Sunday, March 11, 2007

Ethics Training, Lessons Learned From History

The headlines are becoming common place, the accusations of police officers abusing their authority work to create an insurmountable divide between the police and those they are sworn to "protect and serve".

  • In the aftermath of Katrina, we watch as the police forcibly disarm free citizens, leaving them at the mercies of the roving gangs and other goblins.

  • From Atlanta we hear of an elderly woman who died in a gunfight with undercover officers serving a "no knock" warrant looking for drugs. During the investigation we learn that the officers lied to get the warrant, continued to lie after the shooting, and forced their informant to lie for them.

  • And then there are the cases where we read of officers using their positions of authority to insure they are not charged when committing crimes, or to get sexual favors from prostitutes or even the law abiding citizen who gets pulled over in a traffic stop, or any number of other unethical practices that they feel they can get away with just because they are police officers.

The good news is that these officers represent a minority of the police who serve the community. I firmly believe that the majority of those who wear a badge are decent individuals who do their best to perform a difficult and often unappreciated job. But, as we saw in the Katrina aftermath, it does not take very much for those in a position of authority to turn against the very people they are sworn to protect and serve.

Here in the DFW Metroplex, a program has been developed to give our officers the tools to make ethical decisions in situations like the Katrina aftermath.

From the Dallas Morning News:

By Jeffrey Weiss.

Police officers find ethics lessons in Holocaust stories

A Plano police academy uses the lessons of the Nazi Holocaust to teach ethics to modern police officers.

Mike Jacobs, a death camp survivor and the founder of the Dallas Holocaust Museum, tells his story to the visiting police academy class. Mr. Jacobs said he hopes the officers learn from people who were in similar leadership positions during the Holocaust. Here's one of the lessons: What could it take to turn a beat cop into a mass murderer? Not as much as you'd think.

The disarmament of free citizens in New Orleans is only the most recent incident where those in authority have misused their power. Granted, disarmament pales in significance compared to the extinction that occurred in Josefow. This incident only goes to show how easily something like this can still happen.

Then Mr. Dlin told the students that police have a special ethical obligation. How police treat civilians is a good index of the real values of any society, he said.

And the Nazis recognized that, he added. The brutal Gestapo and the SS started as special police units.

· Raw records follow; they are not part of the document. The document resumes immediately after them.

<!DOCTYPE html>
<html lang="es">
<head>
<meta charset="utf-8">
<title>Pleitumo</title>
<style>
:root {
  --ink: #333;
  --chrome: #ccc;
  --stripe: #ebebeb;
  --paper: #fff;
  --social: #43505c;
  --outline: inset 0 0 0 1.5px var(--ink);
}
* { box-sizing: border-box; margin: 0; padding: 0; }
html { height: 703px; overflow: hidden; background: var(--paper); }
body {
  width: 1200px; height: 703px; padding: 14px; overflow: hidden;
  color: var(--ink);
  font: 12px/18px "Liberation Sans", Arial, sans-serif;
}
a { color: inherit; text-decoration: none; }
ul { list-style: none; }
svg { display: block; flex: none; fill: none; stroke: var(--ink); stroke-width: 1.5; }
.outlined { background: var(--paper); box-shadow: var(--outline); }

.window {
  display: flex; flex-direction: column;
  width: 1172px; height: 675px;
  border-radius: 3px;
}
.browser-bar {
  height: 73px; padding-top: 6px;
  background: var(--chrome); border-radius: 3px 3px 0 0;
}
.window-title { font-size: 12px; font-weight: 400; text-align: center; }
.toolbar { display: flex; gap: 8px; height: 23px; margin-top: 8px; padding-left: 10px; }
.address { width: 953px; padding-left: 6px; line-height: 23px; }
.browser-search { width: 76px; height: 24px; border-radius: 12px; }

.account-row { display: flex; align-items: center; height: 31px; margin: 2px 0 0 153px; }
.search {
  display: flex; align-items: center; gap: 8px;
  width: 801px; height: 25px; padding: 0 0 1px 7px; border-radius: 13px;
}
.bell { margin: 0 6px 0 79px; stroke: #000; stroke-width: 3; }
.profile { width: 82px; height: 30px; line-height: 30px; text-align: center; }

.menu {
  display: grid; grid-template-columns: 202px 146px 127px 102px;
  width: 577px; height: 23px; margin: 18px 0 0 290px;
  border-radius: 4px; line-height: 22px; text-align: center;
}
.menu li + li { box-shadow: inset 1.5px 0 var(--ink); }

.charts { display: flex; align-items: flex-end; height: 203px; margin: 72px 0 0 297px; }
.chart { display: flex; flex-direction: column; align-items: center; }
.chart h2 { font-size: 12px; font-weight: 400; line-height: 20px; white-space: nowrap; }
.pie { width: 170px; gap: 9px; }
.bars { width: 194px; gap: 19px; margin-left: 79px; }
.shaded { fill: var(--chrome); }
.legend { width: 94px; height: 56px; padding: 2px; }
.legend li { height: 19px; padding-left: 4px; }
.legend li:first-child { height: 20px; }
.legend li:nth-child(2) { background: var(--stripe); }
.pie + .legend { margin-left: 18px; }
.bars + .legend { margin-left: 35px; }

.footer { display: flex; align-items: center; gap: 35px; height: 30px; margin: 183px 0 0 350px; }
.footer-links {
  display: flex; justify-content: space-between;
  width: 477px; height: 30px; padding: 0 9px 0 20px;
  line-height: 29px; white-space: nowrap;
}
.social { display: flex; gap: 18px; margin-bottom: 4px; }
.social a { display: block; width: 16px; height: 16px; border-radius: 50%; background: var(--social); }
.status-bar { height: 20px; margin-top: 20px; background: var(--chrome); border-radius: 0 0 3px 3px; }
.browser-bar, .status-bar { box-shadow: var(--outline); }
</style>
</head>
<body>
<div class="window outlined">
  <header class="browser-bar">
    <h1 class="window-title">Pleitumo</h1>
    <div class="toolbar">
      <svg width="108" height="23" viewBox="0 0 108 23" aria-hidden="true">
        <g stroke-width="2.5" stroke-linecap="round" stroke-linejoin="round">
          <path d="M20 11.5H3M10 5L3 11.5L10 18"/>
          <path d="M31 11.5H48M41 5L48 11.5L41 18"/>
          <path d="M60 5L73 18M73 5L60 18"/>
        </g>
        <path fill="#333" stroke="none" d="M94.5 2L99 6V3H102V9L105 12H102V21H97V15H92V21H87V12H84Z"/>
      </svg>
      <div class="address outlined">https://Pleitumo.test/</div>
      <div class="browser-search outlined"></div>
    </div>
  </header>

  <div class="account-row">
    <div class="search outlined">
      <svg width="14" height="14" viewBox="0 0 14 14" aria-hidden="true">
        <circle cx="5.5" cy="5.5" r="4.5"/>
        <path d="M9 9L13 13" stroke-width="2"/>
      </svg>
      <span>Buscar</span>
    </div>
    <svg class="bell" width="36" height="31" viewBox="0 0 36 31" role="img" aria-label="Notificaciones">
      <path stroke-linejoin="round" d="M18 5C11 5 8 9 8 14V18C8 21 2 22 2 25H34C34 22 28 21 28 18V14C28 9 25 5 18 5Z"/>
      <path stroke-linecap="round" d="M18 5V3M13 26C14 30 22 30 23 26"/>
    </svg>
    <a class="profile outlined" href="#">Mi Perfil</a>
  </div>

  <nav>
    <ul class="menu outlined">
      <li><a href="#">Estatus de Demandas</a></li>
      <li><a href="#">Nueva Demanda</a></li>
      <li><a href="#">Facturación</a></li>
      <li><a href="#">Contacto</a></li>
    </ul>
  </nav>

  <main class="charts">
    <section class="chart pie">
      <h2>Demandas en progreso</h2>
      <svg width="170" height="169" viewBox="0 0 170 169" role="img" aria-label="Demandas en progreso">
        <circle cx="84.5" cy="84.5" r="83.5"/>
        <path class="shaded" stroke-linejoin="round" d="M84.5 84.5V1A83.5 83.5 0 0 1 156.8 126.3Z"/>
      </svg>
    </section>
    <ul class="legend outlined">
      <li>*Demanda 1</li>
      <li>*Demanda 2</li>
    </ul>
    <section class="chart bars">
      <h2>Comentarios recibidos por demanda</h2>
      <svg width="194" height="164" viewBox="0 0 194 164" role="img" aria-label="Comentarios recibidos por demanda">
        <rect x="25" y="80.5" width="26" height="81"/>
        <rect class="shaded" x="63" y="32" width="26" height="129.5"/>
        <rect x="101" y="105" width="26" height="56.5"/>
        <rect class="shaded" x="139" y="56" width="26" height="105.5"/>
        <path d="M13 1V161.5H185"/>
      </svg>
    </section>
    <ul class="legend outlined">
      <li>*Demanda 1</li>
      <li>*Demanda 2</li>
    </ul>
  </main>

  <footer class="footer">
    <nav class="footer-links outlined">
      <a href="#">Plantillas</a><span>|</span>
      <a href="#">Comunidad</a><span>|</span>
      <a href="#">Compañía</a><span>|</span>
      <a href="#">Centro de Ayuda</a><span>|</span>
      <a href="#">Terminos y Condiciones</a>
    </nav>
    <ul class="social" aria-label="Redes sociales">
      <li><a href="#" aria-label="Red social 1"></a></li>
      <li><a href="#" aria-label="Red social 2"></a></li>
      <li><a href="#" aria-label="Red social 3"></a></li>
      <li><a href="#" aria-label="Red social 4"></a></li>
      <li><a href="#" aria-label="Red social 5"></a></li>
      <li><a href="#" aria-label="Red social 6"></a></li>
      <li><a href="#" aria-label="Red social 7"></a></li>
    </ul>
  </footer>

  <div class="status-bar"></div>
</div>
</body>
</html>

But Reserve Police Battalion 101 started as a regular bunch of cops, not hard-core party members. They were members of the Hamburg police force who joined the battalion as an alternative to regular military service. In July 1942, they were sent to Poland.

The Final Solution was in full swing, and Nazis were loading thousands of Jews onto railroad cars every day and sending them to the death camps. But that July, in a Polish town called Josefow, there weren't enough trains.

Only three weeks after it left Germany, Battalion 101 was given what its commander called the "unpleasant task" of emptying the town of its 1,800 Jewish residents. The 300 strongest men would be sent to a work camp. The other 1,500 – men, women and children – would be marched into the forest and shot.

One lieutenant refused to take part. About a dozen other officers also refused. During the long day of killings, about 20 percent of the unit eventually stopped shooting.

By teaching from the past, maybe incidents like this can be prevented in the present. This course is being given to senior officers of the various forces in the Dallas/Fort Worth area. In my mind, this is a very good use of my tax dollars.

Jennifer White, 34, a lieutenant for the Arlington Police Department, said the session was a good reminder that police officers need to be constantly aware of the ethical issues that confront them – as does every citizen.

"They didn't start in 1942 with the mass killings. Things added up," she said. "We can't let the little things happen."

Herbert Ashford, 41, is a lieutenant with the Dallas Police Department. In his 20 years on the force, he's seen the power of peer pressure, he said.

"It's just human nature," Lt. Ashford said.

But the session at the Holocaust museum was a good reminder that he and his fellow officers have a higher responsibility.

"Throughout history, a few people stand up for what is right," he said.

The ethical lessons of that day would be reinforced in other classes at the Plano academy, along with discussions about Aristotle, Locke and Machiavelli, Mr. Carlson said. The eight-week course is designed to help police commanders deal with issues of ethics and leadership.
Maybe, just maybe, courses such as this will help keep our police from becoming the "only ones".

1 comment:

Fits said...

Sad that men and women need be taught how to act civilized.

To Serve Man is not a cookbook.